In some circumstances, an asset can not be reused or sold to another party. In these cases, the asset will need to be disposed. Assets can fit into the disposal category if they are hazardous materials and need special environmental treatment. For example, many electronics contain hazardous materials and need to undergo a special process in order to make them safe for landfills. Other assets may be of such a sensitive nature that a company can not afford to have the asset fall into competitors hands. Still other assets may be attached to a property or can be part of a plant and may need to be removed in order to be disposed.
There can be significant costs associated with the asset disposal process. Hazardous materials may need to be treated extensively before they can be regarded as safe for a landfill. These treatments are not cheap and often involve the use of hazardous materials experts. Other sensitive items may need to be disposed of by a company that will dismantle a piece of machinery and destroy it to prevent it from falling into a competitor's hands. This can involve using a certified disposal company. Finally, for some property and equipment, the services of a demolition company may be required. This can be a costly process and involve special machinery, tools, and people.
Internal Procedures and Management
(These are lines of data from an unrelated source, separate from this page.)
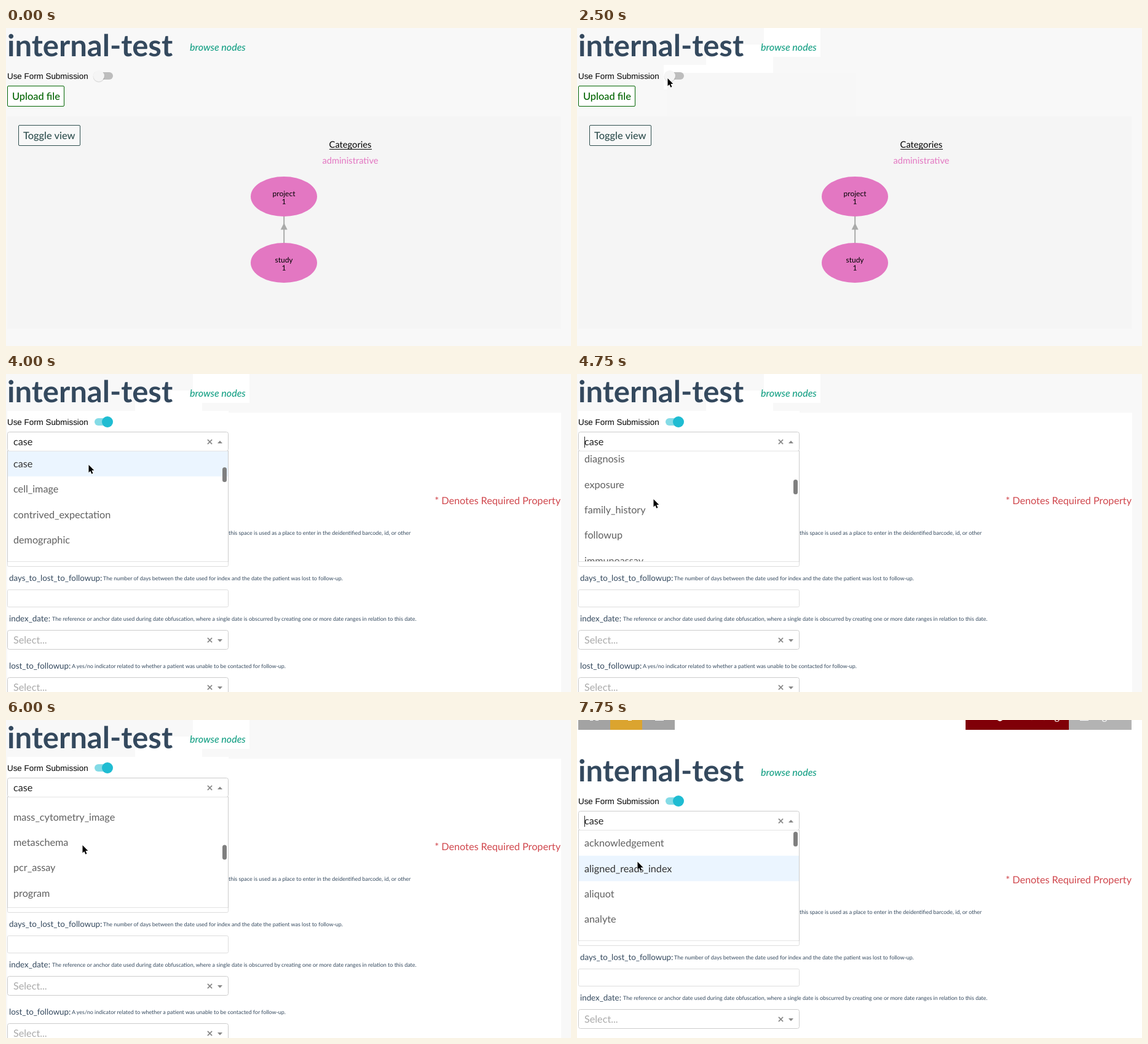
Write an HTML page that moves like this. It is 919 px wide and 518 px high and loops after 8000 ms.

```html
<!DOCTYPE html>
<html lang="en">
<head>
<meta charset="utf-8">
<title>internal-test</title>
<style>
@property --scroll { syntax: "<number>"; inherits: true; initial-value: 0; }
html, body { margin: 0; width: 100%; height: 100%; overflow: hidden; background: #f8f8f8; }
svg { display: block; width: 919px; height: 518px; font: 16.2px Lato, sans-serif; text-rendering: geometricPrecision; }
.title { font-size: 49px; font-weight: 700; fill: #34495e; }
.link { font-size: 16px; font-style: italic; font-weight: 500; fill: #16a085; }
.sans { font: 13.4px "Liberation Sans", Arial, sans-serif; }
.button { font-size: 16.4px; font-weight: 500; }
.node { font-size: 12px; text-anchor: middle; }
.legend { font-size: 14.7px; text-anchor: middle; }
.label { font-size: 13.35px; fill: #34495e; }
.hint { font-size: 8.95px; fill: #34495e; }
.box { fill: #fff; stroke: #ccc; }
.input { fill: #fff; stroke: #ddd; }
.muted { fill: #aaa; }
.option { fill: #606060; }
.lit rect { fill: #ebf5ff; }
.lit text { fill: #333; }
.required { fill: #d0474d; text-anchor: end; }

/* every change is a hard step on a 250 ms grid (3.125%) */
.anim { animation: 8s step-end infinite; }
.trail1 { animation-name: trail1; }
.trail2 { animation-name: trail2; }
.trail3 { animation-name: trail3; }
.press { animation-name: press; }
.form { animation-name: form; }
.graph { animation-name: graph; }
.ripple { animation-name: ripple; }
.menu { animation-name: menu, scroll; }
.rows { transform: translateY(calc(var(--scroll) * -1px)); }
.thumb { transform: translateY(calc(var(--scroll) * .116px)); }
.caret { animation-name: caret; animation-duration: 1s; }
.lit-case { animation-name: lit-case; }
.lit-index { animation-name: lit-index; }
.blank { animation-name: blank; }
.page { animation-name: page; }
.cursor { animation-name: cursor; }

@keyframes trail1 { 0% { opacity: 0 } 9.375%, to { opacity: 1 } }
@keyframes trail2 { 0% { opacity: 0 } 12.5%, to { opacity: 1 } }
@keyframes trail3 { 0% { opacity: 0 } 15.625%, to { opacity: 1 } }
@keyframes press { 0% { opacity: 0 } 31.25%, to { opacity: 1 } }
@keyframes form { 0% { opacity: 0 } 34.375%, to { opacity: 1 } }
@keyframes graph { 0% { opacity: 1 } 34.375%, to { opacity: 0 } }
@keyframes ripple { 0% { opacity: 0 } 34.375% { opacity: .25 } 40.625% { opacity: .12 } 46.875%, to { opacity: 0 } }
@keyframes menu { 0% { opacity: 0 } 46.875%, to { opacity: 1 } }
@keyframes caret { 0% { opacity: 0 } 50%, to { opacity: 1 } }
@keyframes lit-case { 0% { opacity: 0 } 46.875% { opacity: 1 } 56.25%, to { opacity: 0 } }
@keyframes lit-index { 0% { opacity: 0 } 93.75%, to { opacity: 1 } }
@keyframes blank { 0% { opacity: 0 } 90.625%, to { opacity: 1 } }
@keyframes page {
  0% { transform: none }
  90.625% { transform: translateY(18px) }
  93.75% { transform: translateY(46px) }
  96.875%, to { transform: translateY(54px) }
}
@keyframes scroll {
  0% { --scroll: 207 }
  56.25% { --scroll: 290 }
  59.375% { --scroll: 380 }
  62.5% { --scroll: 450 }
  65.625% { --scroll: 520 }
  68.75% { --scroll: 580 }
  71.875% { --scroll: 625 }
  75% { --scroll: 650 }
  78.125% { --scroll: 590 }
  81.25% { --scroll: 440 }
  84.375% { --scroll: 275 }
  87.5% { --scroll: 130 }
  90.625%, to { --scroll: 0 }
}
@keyframes cursor {
  0% { transform: translate(-40px, -40px) }
  6.25% { transform: translate(385px, 0) }
  9.375% { transform: translate(305px, 29px) }
  12.5% { transform: translate(210px, 56px) }
  15.625% { transform: translate(149px, 79px) }
  18.75% { transform: translate(147px, 81px) }
  40.625% { transform: translate(148px, 92px) }
  43.75% { transform: translate(144px, 108px) }
  46.875% { transform: translate(138px, 120px) }
  50% { transform: translate(134px, 147px) }
  53.125% { transform: translate(128px, 180px) }
  56.25% { transform: translate(124px, 203px) }
  93.75% { transform: translate(112px, 218px) }
  96.875%, to { transform: translate(98px, 230px) }
}
</style>
</head>
<body>
<svg viewBox="0 0 919 518">
  <defs>
    <clipPath id="list"><rect x="3" y="126" width="358" height="179"/></clipPath>
    <g id="clear" stroke="#888" stroke-width="1.7"><path d="M-3.6-3.6 3.6 3.6M3.6-3.6-3.6 3.6"/></g>
    <g id="select">
      <rect class="box" x="2.5" y=".5" width="359" height="31" rx="3"/>
      <use href="#clear" x="331.5" y="16.5"/>
    </g>
    <path id="down" d="M344 15h8l-4 4.5z" fill="#888"/>
  </defs>

  <rect width="919" height="518" fill="#f8f8f8"/>
  <g fill="#fff">
    <rect class="anim trail1" x="304" width="92" height="47"/>
    <rect class="anim trail2" x="210" y="27" width="109" height="46"/>
    <rect class="anim trail3" x="141" y="60" width="79" height="40"/>
  </g>
  <rect class="anim press" x="147" y="73" width="306" height="72" fill="#f7f7f7"/>

  <g class="anim graph">
    <rect x="2" y="144" width="900" height="346" fill="#f5f5f5"/>
    <g class="button">
      <rect x="2.5" y="94.5" width="92" height="33" rx="1.5" fill="#fff" stroke="#006400"/>
      <text x="10" y="117" fill="#006400">Upload file</text>
      <rect x="20.5" y="158.5" width="100" height="33" rx="1.5" fill="#f8f8f8" stroke="#2f4f4f"/>
      <text x="28" y="181" fill="#2f4f4f">Toggle view</text>
    </g>
    <g class="legend">
      <text x="560" y="195">Categories</text>
      <path d="M526 197.5h69" stroke="#000"/>
      <text x="560" y="221" fill="#e377c2">administrative</text>
    </g>
    <path d="M452.2 306v45" stroke="#a9aaa9" stroke-width="2"/>
    <path d="M452.2 317.5l5.5 11h-11z" fill="#a9aaa9"/>
    <g fill="#e377c2">
      <ellipse cx="452" cy="274.5" rx="54" ry="32.5"/>
      <ellipse cx="452" cy="382.5" rx="54" ry="32.5"/>
    </g>
    <g class="node">
      <text x="452" y="274">project</text><text x="452" y="286.5">1</text>
      <text x="452" y="382">study</text><text x="452" y="394.5">1</text>
    </g>
  </g>

  <path class="anim form" d="M2 60h360v3h541v455H2z" fill="#fff"/>
  <rect class="anim blank" width="919" height="518" fill="#fff"/>

  <g class="anim page">
    <g class="anim blank">
      <path d="M2-90h52v52H2zM106-90h53v52h-53z" fill="#a3a3a3"/>
      <path d="M54-90h52v52H54z" fill="#dba42f"/>
      <path d="M632-90h168v52H632z" fill="#800008"/>
      <path d="M800-90h102v52H800z" fill="#b3b3b3"/>
      <g fill="#fff">
        <path d="M21-60h5v7h-5zM30-60h5v7h-5zM83-60h6v7h-6zM127-60h14v7h-14zM818-60h14v7h-14z"/>
        <circle cx="688" cy="-57" r="5"/>
        <text x="785" y="-54.5" text-anchor="end">Browsing</text>
        <text x="837" y="-54.5">Login</text>
      </g>
    </g>

    <text class="title" x="2" y="46">internal-test</text>
    <text class="link" x="299" y="37">browse nodes</text>
    <text class="sans" x="2" y="83">Use Form Submission</text>

    <g class="anim graph">
      <rect x="146" y="72" width="28" height="12" rx="6" fill="#bdbdbd"/>
      <circle cx="151" cy="79" r="9.5" fill="#000" opacity=".1"/>
      <circle cx="151" cy="78" r="9" fill="#f5f5f5"/>
    </g>
    <g class="anim form">
      <rect x="144" y="72" width="28" height="12" rx="6" fill="#84dbe6"/>
      <circle class="anim ripple" cx="165" cy="78" r="18" fill="#1fbcd2"/>
      <circle cx="165" cy="78" r="9" fill="#1fbcd2"/>

      <use href="#select" y="94"/>
      <text x="12" y="116" fill="#222">case</text>
      <text class="label" x="5" y="178">Properties:</text>
      <text class="required" x="902" y="212">* Denotes Required Property</text>

      <text class="label" x="5" y="262">submitter_id:</text>
      <text class="hint" x="360" y="262" text-anchor="end">A project-unique identifier for this case, where</text>
      <text class="hint" x="362" y="262">this space is used as a place to enter in the deidentified barcode, id, or other</text>
      <rect class="input" x="2.5" y="284.5" width="359" height="29" rx="2"/>

      <text class="label" x="5" y="336.5">days_to_lost_to_followup:</text>
      <text class="hint" x="158" y="336">The number of days between the date used for index and the date the patient was lost to follow-up.</text>
      <rect class="input" x="2.5" y="351.5" width="359" height="28" rx="2"/>

      <text class="label" x="5" y="402.5">index_date:</text>
      <text class="hint" x="75" y="402">The reference or anchor date used during date obfuscation, where a single date is obscurred by creating one or more date ranges in relation to this date.</text>
      <use href="#select" y="417"/><use href="#down" y="417"/>
      <text class="muted" x="12" y="439">Select...</text>

      <text class="label" x="5" y="479.5">lost_to_followup:</text>
      <text class="hint" x="107" y="479">A yes/no indicator related to whether a patient was unable to be contacted for follow-up.</text>
      <use href="#select" y="494"/><use href="#down" y="494"/>
      <text class="muted" x="12" y="516">Select...</text>
    </g>

    <g class="anim menu">
      <rect x="3" y="126" width="358" height="180" fill="#fff"/>
      <path d="M2.5 125v181M361.5 125v181" stroke="#ccc"/>
      <path d="M3 125.5h358M3 305.5h358" stroke="#e4e4e4"/>
      <path d="M344 113h8l-4-4.5z" fill="#888"/>
      <g clip-path="url(#list)"><g class="rows" id="rows"></g></g>
      <rect class="thumb" x="352" y="128" width="7" height="24" rx="3.5" fill="#7f7f7f"/>
      <path class="anim caret" d="M12.5 102v18" stroke="#222"/>
    </g>
  </g>

  <path class="anim cursor" d="M.5 1V13.6L3.3 10.9 5.4 15.7 7.4 14.8 5.4 10.1H9.3Z" stroke="#fff" paint-order="stroke"/>
</svg>
<script>
const ROW = 41.33;
const names = `acknowledgement aligned_reads_index aliquot analyte biospecimen case cell_image
  contrived_expectation demographic diagnosis exposure family_history followup immunoassay keyword
  mass_cytometry_assay mass_cytometry_image metaschema pcr_assay program project publication root
  sample`.split(/\s+/);
const lit = { case: "lit-case", aligned_reads_index: "lit-index" };

document.getElementById("rows").innerHTML = names.map((name, i) => {
  const y = 125.8 + i * ROW;
  const text = `<text x="12" y="${y + 26.5}">${name}</text>`;
  const glow = lit[name]
    ? `<g class="anim lit ${lit[name]}"><rect x="3" y="${y}" width="358" height="${ROW}"/>${text}</g>`
    : "";
  return `<g class="option">${text}${glow}</g>`;
}).join("");
</script>
</body>
</html>
```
The main processes of idle asset identification, redeployment, and divestment are the what investment recovery professionals spend much of their time doing. However, in order for these processes to be effective, the company must have some basic procedures and systems in place to manage these processes and help make them successful. For idle assets, it is important to be able to track them, know where to find them, and to know which part of the organization they belong. For redeployments, the company must have a way to let other parts of the organization know about idle assets and have an easy way to request these assets for use in their operations. The divestment process requires that companies maintain an active pool of prospective buyers and know how to contact these buyers. It also requires that companies have effective ordering and invoicing systems, accounting tools, and tax tracking abilities. It is helpful to have the information from these processes located in one place.